"False" Stepping 2
In an open environment an athlete is trying to position themselves quickly and effectively into an optimal biomechanical position (positive shin angle) displacing one’s center of gravity. In order for an athlete to overcome inertia, one has to displace their center of gravity ‘outside’ of their body … along with that, how does the “plyo/false” step set up each subsequent step thereafter?
In a reactive environment in which an athlete might find themselves in an athletic position but not aware of which direction of movement comes next, I have seen many levels and abilities of athletes utilize a “plyo/false” step for advancing forward. (i.e. tennis, infielder in baseball, basketball, volleyball, football). An objective measurement would help settle this long standing debate, but is very difficult to control for in an open environment. The environmental context will change things and I think the “plyo/false” step might at times be an athlete’s most successful option...
The question remains for those coaches that believe you need to coach this instinctive false stepping out of the athlete, how does increasing conscious control in a reactive environment enhance an athlete’s success at getting from point A to a random point B as fast as possible?
Research has shown that activity in the brains motor region can be detected 300 milliseconds prior to the person feeling he/she has decided to move. Lots of research in neuroscience regarding free will is pressing this issue too; regarding subconscious decisions vs. conscious ones and many are showing a delay in the time between the two.
Also, in the forward model of motor control, it’s stated that often the consciousness is alerted to movements/behaviors that are already being planned and performed, and isn’t necessarily ‘causing’ these behaviors/movements. To me, 300 milliseconds is a long time… and every time I line athletes up on the line in an athletic position with feet square to the finish for a 20 meter race (I did it with a group this morning) they all “plyo/false” step on “GO!”. Is every athlete wrong? Or do their bodies have something to say about this interplay with gravity and physics?
Working against the subconscious to NOT "false" step in certain situations would be an internal focus... less effective than external focus of attention: getting to point B as fast as possible.

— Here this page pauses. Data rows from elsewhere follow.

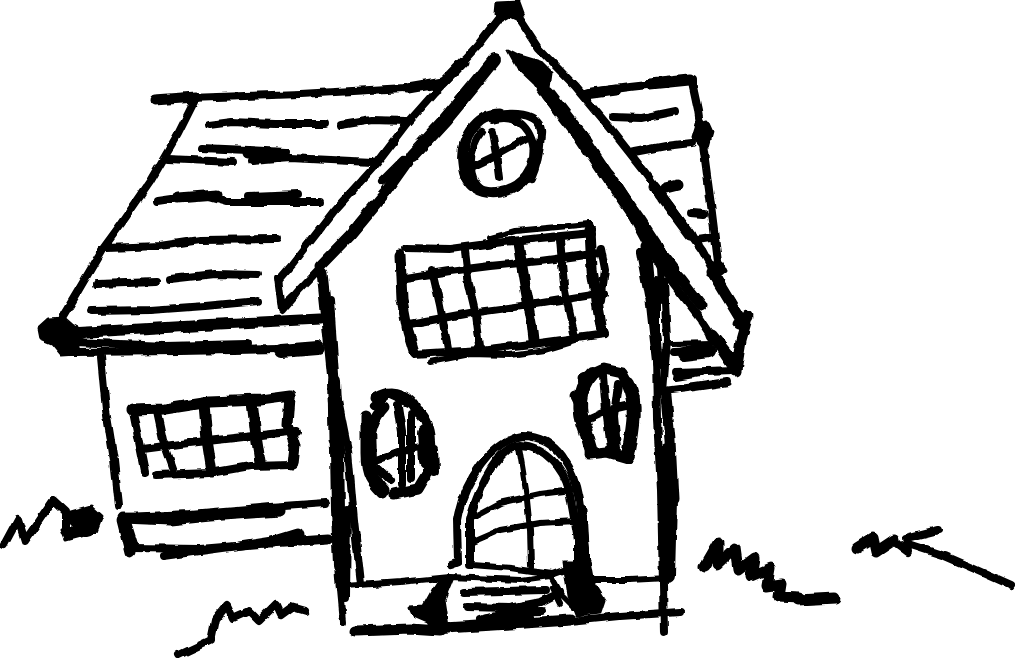
<!DOCTYPE html>
<html lang="en">
<head>
<meta charset="utf-8">
<title>House sketch</title>
<style>
:root { --ink: #000; --paper: #fff; }
html, body { margin: 0; background: var(--paper); overflow: hidden; }
.sketch { display: block; width: 1015px; height: 660px; }
.ink { fill: none; stroke: var(--ink); stroke-width: 8; stroke-linecap: round; stroke-linejoin: round; }
.fine { stroke-width: 6; }
.bold { stroke-width: 11; }
.heavy { stroke-width: 14; }
.blot { fill: var(--ink); stroke-width: 3; }
</style>
</head>
<body>
<svg class="sketch" viewBox="0 0 1015 660" role="img" aria-label="Ink sketch of a gabled house with grass tufts">
<defs>
<filter id="wobble" filterUnits="userSpaceOnUse" x="0" y="0" width="1015" height="660">
<feTurbulence type="fractalNoise" baseFrequency="0.07" numOctaves="2" seed="4"/>
<feDisplacementMap in="SourceGraphic" scale="5" xChannelSelector="R" yChannelSelector="G"/>
</filter>
</defs>
<g class="ink" filter="url(#wobble)">

<g id="left-roof">
<path class="bold" d="M155 100L196 97"/>
<path d="M190 98L300 94L405 88L445 82"/>
<path class="bold" d="M408 88L443 82"/>
<path d="M194 102L178 134L150 182L121 224L102 250L78 291L60 321"/>
<path class="blot" d="M38 328L48 319L64 318L72 325L90 334L76 340L78 354L62 355L52 343L40 338Z"/>
<path class="bold" d="M70 333L140 329L210 325"/>
<path class="bold" d="M200 325L320 319"/>
<path d="M74 342L165 346L247 344"/>
<path d="M72 352L180 351L280 349"/>
<path class="heavy" d="M281 351L318 348"/>
<g id="left-shingles">
<path d="M209 125L232 122L275 124L325 124M341 125L372 120L407 121"/>
<path d="M202 148L248 150L286 152M168 159L233 162M252 161L290 158L372 162"/>
<path class="bold" d="M248 153L272 154M178 198L216 195"/>
<path d="M157 201L185 197L208 197L226 202L320 202M249 196L298 194"/>
<path d="M106 248L160 246L200 240L277 239"/>
<path d="M97 284L156 282M170 279L215 274L258 275"/>
<path d="M91 311L150 310L205 306L258 301"/>
</g>
</g>

<g id="right-roof">
<path d="M584 93L630 87L692 80"/>
<path class="bold" d="M586 94L616 90M650 84L689 80"/>
<path d="M692 82L698 110L704 152L711 205L719 270"/>
<path class="blot" d="M697 124L707 121L712 132L708 147L700 145L693 137ZM713 264L722 263L726 271L716 279L708 275Z"/>
<path d="M613 117L642 118L676 111M634 152L666 146L692 143"/>
<path class="bold" d="M666 188L678 185"/>
<path d="M691 213L704 214M698 240L711 238"/>
</g>

<g id="gable">
<path class="blot" d="M497 3L519 2L523 13L518 21L509 17L500 22L496 14Z"/>
<path d="M501 15L477 46L444 82L407 124L378 162L334 211L292 265L279 280"/>
<path class="bold" d="M463 62L437 89"/>
<path class="heavy" d="M494 60L474 85L445 120L412 156"/>
<path class="bold" d="M412 155L385 193L350 235L320 266"/>
<path d="M382 181L403 160M410 160L390 184"/>
<path d="M320 268L300 289L282 310L278 278M296 294L283 306"/>
<path d="M517 16L538 48L575 86L610 128L644 171L671 207L702 250L739 318"/>
<path class="bold" d="M655 188L690 235M712 272L741 320"/>
<path class="blot" d="M508 50L520 56L540 62L551 73L549 88L563 112L552 108L534 83L518 68Z"/>
<path class="heavy" d="M548 94L580 135L610 180"/>
<path class="heavy" d="M608 176L640 222L655 245"/>
<path d="M619 186L650 235L675 267M629 210L651 251L670 279L700 318L735 371"/>
<path class="bold" d="M655 250L682 280L702 306M712 335L733 361"/>
<path class="bold" d="M748 315L741 340L736 371M738 324L748 318"/>
</g>

<g id="right-eaves">
<path d="M664 282L667 340L663 392"/>
<path d="M674 352L712 350M676 372L735 370M664 391L695 387L728 382"/>
<path class="heavy" d="M684 354L709 351"/>
<path class="fine" d="M672 344L712 343M676 378L700 374"/>
</g>

<g id="front-walls">
<path class="bold" d="M322 273L327 320L333 380L334 440"/>
<path d="M330 300L336 390L348 450L354 520L361 584"/>
<path class="heavy" d="M334 382L337 450L338 510L340 565"/>
<path d="M336 540L340 590L343 622M347 510L346 598"/>
<path class="bold" d="M646 246L651 300L658 365"/>
<path d="M640 252L648 296M656 280L656 350L657 420L661 490L664 632"/>
<path class="bold" d="M666 396L670 440L673 500"/>
<path class="heavy" d="M667 450L670 500L668 576"/>
<path class="fine" d="M650 248L660 268L662 300"/>
</g>

<g id="left-wing">
<path d="M101 357L106 410L114 460L119 506"/>
<path class="bold" d="M123 518L170 520L210 516L280 511"/>
<path d="M125 517L190 514L270 507L326 503"/>
<path class="bold" d="M122 520L130 552M126 524L133 546"/>
<path d="M132 548L200 549L260 544L326 540"/>
<path d="M163 556L230 547L296 537"/>
<path class="bold" d="M272 542L298 534M300 541L328 539"/>
</g>

<g id="wing-window">
<path class="bold" d="M132 410L165 409L210 402L260 400L290 396"/>
<path d="M133 412L139 442L145 472M157 412L163 440L173 468"/>
<path class="bold" d="M204 404L207 440L212 472M252 402L256 436L260 462"/>
<path class="bold" d="M290 397L288 425L295 446L293 464"/>
<path d="M142 449L180 444L235 438L296 431"/>
<path d="M157 475L210 473L250 466L292 465"/>
</g>

<g id="attic-window">
<path class="bold" d="M500 114C476 114 460 140 463 164C465 188 482 195 500 192C524 188 536 170 535 146"/>
<path d="M482 120C510 109 544 112 541 135C540 152 536 168 531 179M492 120C512 114 528 122 534 148M482 132C466 152 468 180 482 190"/>
<path d="M492 132L496 154L499 178M474 166L499 154L526 139"/>
</g>

<g id="large-window">
<path d="M406 248L450 249L495 243L540 238L592 233"/>
<path class="fine" d="M490 238L515 231L590 224L593 240"/>
<path class="bold" d="M400 255L402 300L408 332L414 352"/>
<path d="M432 270L440 305L448 349M465 251L469 285L476 315L480 346"/>
<path class="bold" d="M518 243L525 285L532 322L534 340M590 230L592 270L602 332"/>
<path d="M560 240L564 285L569 310L574 333M601 249L605 270L601 300"/>
<path d="M405 278L450 271L490 266L540 261L600 253M410 324L470 313L530 305L604 293"/>
<path d="M414 354L480 350L540 343L606 334"/>
<path class="fine" d="M430 362L470 354L510 355L545 350L575 341"/>
</g>

<g id="left-oval-window">
<path class="bold" d="M376 398C396 386 410 398 416 410C432 420 434 448 427 476M384 407C364 428 364 468 384 490M366 416L366 454C366 476 372 482 382 492M394 494L418 489L428 472"/>
<path class="heavy" d="M369 425L370 462M424 432L426 462"/>
<path d="M374 406L388 394L408 403M398 406L402 432L402 484M411 414L411 478M376 460L398 452L424 446M435 448L436 472M378 468L390 480"/>
</g>

<g id="right-oval-window">
<path class="heavy" d="M592 374C577 390 578 412 586 432L592 452"/>
<path class="heavy" d="M628 384C638 404 633 428 628 456"/>
<path class="bold" d="M584 378L604 369L622 373L634 396M590 454L607 452L628 458M576 396L580 404"/>
<path d="M603 376L606 410L611 448M618 384L614 416L617 448M590 418L608 410L630 405"/>
</g>

<g id="door">
<path d="M450 565L458 562L457 520C464 480 492 440 523 436C558 436 574 470 579 500L586 548L586 578"/>
<path d="M470 564L470 520C480 480 500 446 520 445C546 446 564 470 569 490L578 540L578 570"/>
<path class="bold" d="M582 510L585 568"/>
<path class="fine" d="M519 447L526 490L530 530L531 566M472 518L500 503L540 494L572 490M470 543L500 530L540 523L576 521"/>
<path class="fine" d="M472 565L510 568L552 574L580 564"/>
</g>

<g id="steps">
<path class="fine" d="M345 586L400 582L450 577L520 580L550 576M584 580L630 580L668 578"/>
<path class="bold" d="M356 631L410 629L440 631M445 628L510 624L570 620"/>
<path d="M570 621L620 616L680 612"/>
<path class="blot" d="M441 577L452 580L444 600L449 633L434 634L428 622L414 616L410 607L424 606L434 588Z"/>
<path class="blot" d="M564 562L590 562L594 584L604 600L600 612L576 615L569 596Z"/>
<path d="M465 592L545 590M467 607L510 608L541 602M480 620L512 612L542 611M510 617L560 592"/>
<path class="fine" d="M550 574L562 596L578 612M552 588L560 604"/>
<path class="heavy" d="M484 622L528 614"/>
</g>

<g id="grass">
<path d="M4 545L18 519L25 541L53 500L66 512L66 530L78 532"/>
<path class="blot" d="M64 515L92 507L102 516L96 532L66 540L62 530L76 527Z"/>
<path d="M179 655L211 640L215 620L227 605L233 618L249 611L259 621L276 604L281 615L292 607L306 611"/>
<path class="bold" d="M704 567L718 543L718 564L735 548L738 570L754 558L751 576L770 568L767 586L781 584L779 597L800 598"/>
<path class="bold" d="M798 600L835 598"/>
<path class="bold" d="M857 548L873 538L876 552L894 540"/>
<path d="M892 540L908 552L906 538L938 530M908 544L945 556L975 569L1011 585"/>
</g>

</g>
</svg>
</body>
</html>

There are many factors to take into consideration when analyzing and deciphering training plans… in open sports, taking in the sensory information, interpreting, and decision making in the fastest manner possible is all part of the visible physical movements that we see in game action.